**Required action**
Set down the material exactly. Keep every line.

**Data for processing**
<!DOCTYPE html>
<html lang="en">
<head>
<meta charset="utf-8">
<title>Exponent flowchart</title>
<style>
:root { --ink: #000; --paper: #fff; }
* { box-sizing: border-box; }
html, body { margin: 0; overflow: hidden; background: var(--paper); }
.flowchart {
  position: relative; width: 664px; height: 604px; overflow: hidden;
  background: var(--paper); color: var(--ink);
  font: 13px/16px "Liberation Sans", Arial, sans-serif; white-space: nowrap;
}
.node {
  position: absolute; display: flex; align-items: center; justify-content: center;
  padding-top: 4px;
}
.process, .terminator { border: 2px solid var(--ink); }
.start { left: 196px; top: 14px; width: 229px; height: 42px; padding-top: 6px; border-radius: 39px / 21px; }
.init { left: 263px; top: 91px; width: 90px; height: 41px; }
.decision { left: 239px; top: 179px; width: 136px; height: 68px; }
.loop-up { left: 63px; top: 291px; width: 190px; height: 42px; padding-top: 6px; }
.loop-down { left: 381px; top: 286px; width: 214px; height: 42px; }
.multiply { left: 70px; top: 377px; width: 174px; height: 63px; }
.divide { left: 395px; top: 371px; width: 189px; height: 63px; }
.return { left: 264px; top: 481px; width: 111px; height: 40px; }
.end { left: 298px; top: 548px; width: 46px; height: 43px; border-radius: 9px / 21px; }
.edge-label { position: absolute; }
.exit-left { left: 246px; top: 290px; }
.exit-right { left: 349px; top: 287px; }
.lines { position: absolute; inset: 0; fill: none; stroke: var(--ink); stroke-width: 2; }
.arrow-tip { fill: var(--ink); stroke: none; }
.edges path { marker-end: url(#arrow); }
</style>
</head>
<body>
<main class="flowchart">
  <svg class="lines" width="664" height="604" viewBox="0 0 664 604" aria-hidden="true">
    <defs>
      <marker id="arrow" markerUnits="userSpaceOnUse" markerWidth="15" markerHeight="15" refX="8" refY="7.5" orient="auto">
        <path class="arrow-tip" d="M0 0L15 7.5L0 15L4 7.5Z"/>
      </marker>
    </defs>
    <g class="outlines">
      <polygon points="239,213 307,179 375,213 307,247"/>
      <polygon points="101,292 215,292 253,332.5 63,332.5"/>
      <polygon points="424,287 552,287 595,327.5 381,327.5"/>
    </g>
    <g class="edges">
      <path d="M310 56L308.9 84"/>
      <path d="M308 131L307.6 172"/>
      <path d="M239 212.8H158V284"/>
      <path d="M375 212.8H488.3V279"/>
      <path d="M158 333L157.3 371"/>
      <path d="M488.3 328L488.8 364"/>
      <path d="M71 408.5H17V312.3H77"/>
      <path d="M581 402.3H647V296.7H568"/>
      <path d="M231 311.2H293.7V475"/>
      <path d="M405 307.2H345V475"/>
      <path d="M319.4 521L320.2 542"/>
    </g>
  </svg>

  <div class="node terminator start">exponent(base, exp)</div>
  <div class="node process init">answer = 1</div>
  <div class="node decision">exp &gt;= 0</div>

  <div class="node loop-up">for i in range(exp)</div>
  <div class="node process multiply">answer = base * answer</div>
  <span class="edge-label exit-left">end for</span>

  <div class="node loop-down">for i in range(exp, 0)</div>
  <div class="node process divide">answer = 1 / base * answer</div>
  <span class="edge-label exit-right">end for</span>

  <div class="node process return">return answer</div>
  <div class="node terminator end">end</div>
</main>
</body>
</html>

**Reply to the task**
<!DOCTYPE html>
<html lang="en">
<head>
<meta charset="utf-8">
<title>Exponent flowchart</title>
<style>
:root { --ink: #000; --paper: #fff; }
* { box-sizing: border-box; }
html, body { margin: 0; overflow: hidden; background: var(--paper); }
.flowchart {
  position: relative; width: 664px; height: 604px; overflow: hidden;
  background: var(--paper); color: var(--ink);
  font: 13px/16px "Liberation Sans", Arial, sans-serif; white-space: nowrap;
}
.node {
  position: absolute; display: flex; align-items: center; justify-content: center;
  padding-top: 4px;
}
.process, .terminator { border: 2px solid var(--ink); }
.start { left: 196px; top: 14px; width: 229px; height: 42px; padding-top: 6px; border-radius: 39px / 21px; }
.init { left: 263px; top: 91px; width: 90px; height: 41px; }
.decision { left: 239px; top: 179px; width: 136px; height: 68px; }
.loop-up { left: 63px; top: 291px; width: 190px; height: 42px; padding-top: 6px; }
.loop-down { left: 381px; top: 286px; width: 214px; height: 42px; }
.multiply { left: 70px; top: 377px; width: 174px; height: 63px; }
.divide { left: 395px; top: 371px; width: 189px; height: 63px; }
.return { left: 264px; top: 481px; width: 111px; height: 40px; }
.end { left: 298px; top: 548px; width: 46px; height: 43px; border-radius: 9px / 21px; }
.edge-label { position: absolute; }
.exit-left { left: 246px; top: 290px; }
.exit-right { left: 349px; top: 287px; }
.lines { position: absolute; inset: 0; fill: none; stroke: var(--ink); stroke-width: 2; }
.arrow-tip { fill: var(--ink); stroke: none; }
.edges path { marker-end: url(#arrow); }
</style>
</head>
<body>
<main class="flowchart">
  <svg class="lines" width="664" height="604" viewBox="0 0 664 604" aria-hidden="true">
    <defs>
      <marker id="arrow" markerUnits="userSpaceOnUse" markerWidth="15" markerHeight="15" refX="8" refY="7.5" orient="auto">
        <path class="arrow-tip" d="M0 0L15 7.5L0 15L4 7.5Z"/>
      </marker>
    </defs>
    <g class="outlines">
      <polygon points="239,213 307,179 375,213 307,247"/>
      <polygon points="101,292 215,292 253,332.5 63,332.5"/>
      <polygon points="424,287 552,287 595,327.5 381,327.5"/>
    </g>
    <g class="edges">
      <path d="M310 56L308.9 84"/>
      <path d="M308 131L307.6 172"/>
      <path d="M239 212.8H158V284"/>
      <path d="M375 212.8H488.3V279"/>
      <path d="M158 333L157.3 371"/>
      <path d="M488.3 328L488.8 364"/>
      <path d="M71 408.5H17V312.3H77"/>
      <path d="M581 402.3H647V296.7H568"/>
      <path d="M231 311.2H293.7V475"/>
      <path d="M405 307.2H345V475"/>
      <path d="M319.4 521L320.2 542"/>
    </g>
  </svg>

  <div class="node terminator start">exponent(base, exp)</div>
  <div class="node process init">answer = 1</div>
  <div class="node decision">exp &gt;= 0</div>

  <div class="node loop-up">for i in range(exp)</div>
  <div class="node process multiply">answer = base * answer</div>
  <span class="edge-label exit-left">end for</span>

  <div class="node loop-down">for i in range(exp, 0)</div>
  <div class="node process divide">answer = 1 / base * answer</div>
  <span class="edge-label exit-right">end for</span>

  <div class="node process return">return answer</div>
  <div class="node terminator end">end</div>
</main>
</body>
</html>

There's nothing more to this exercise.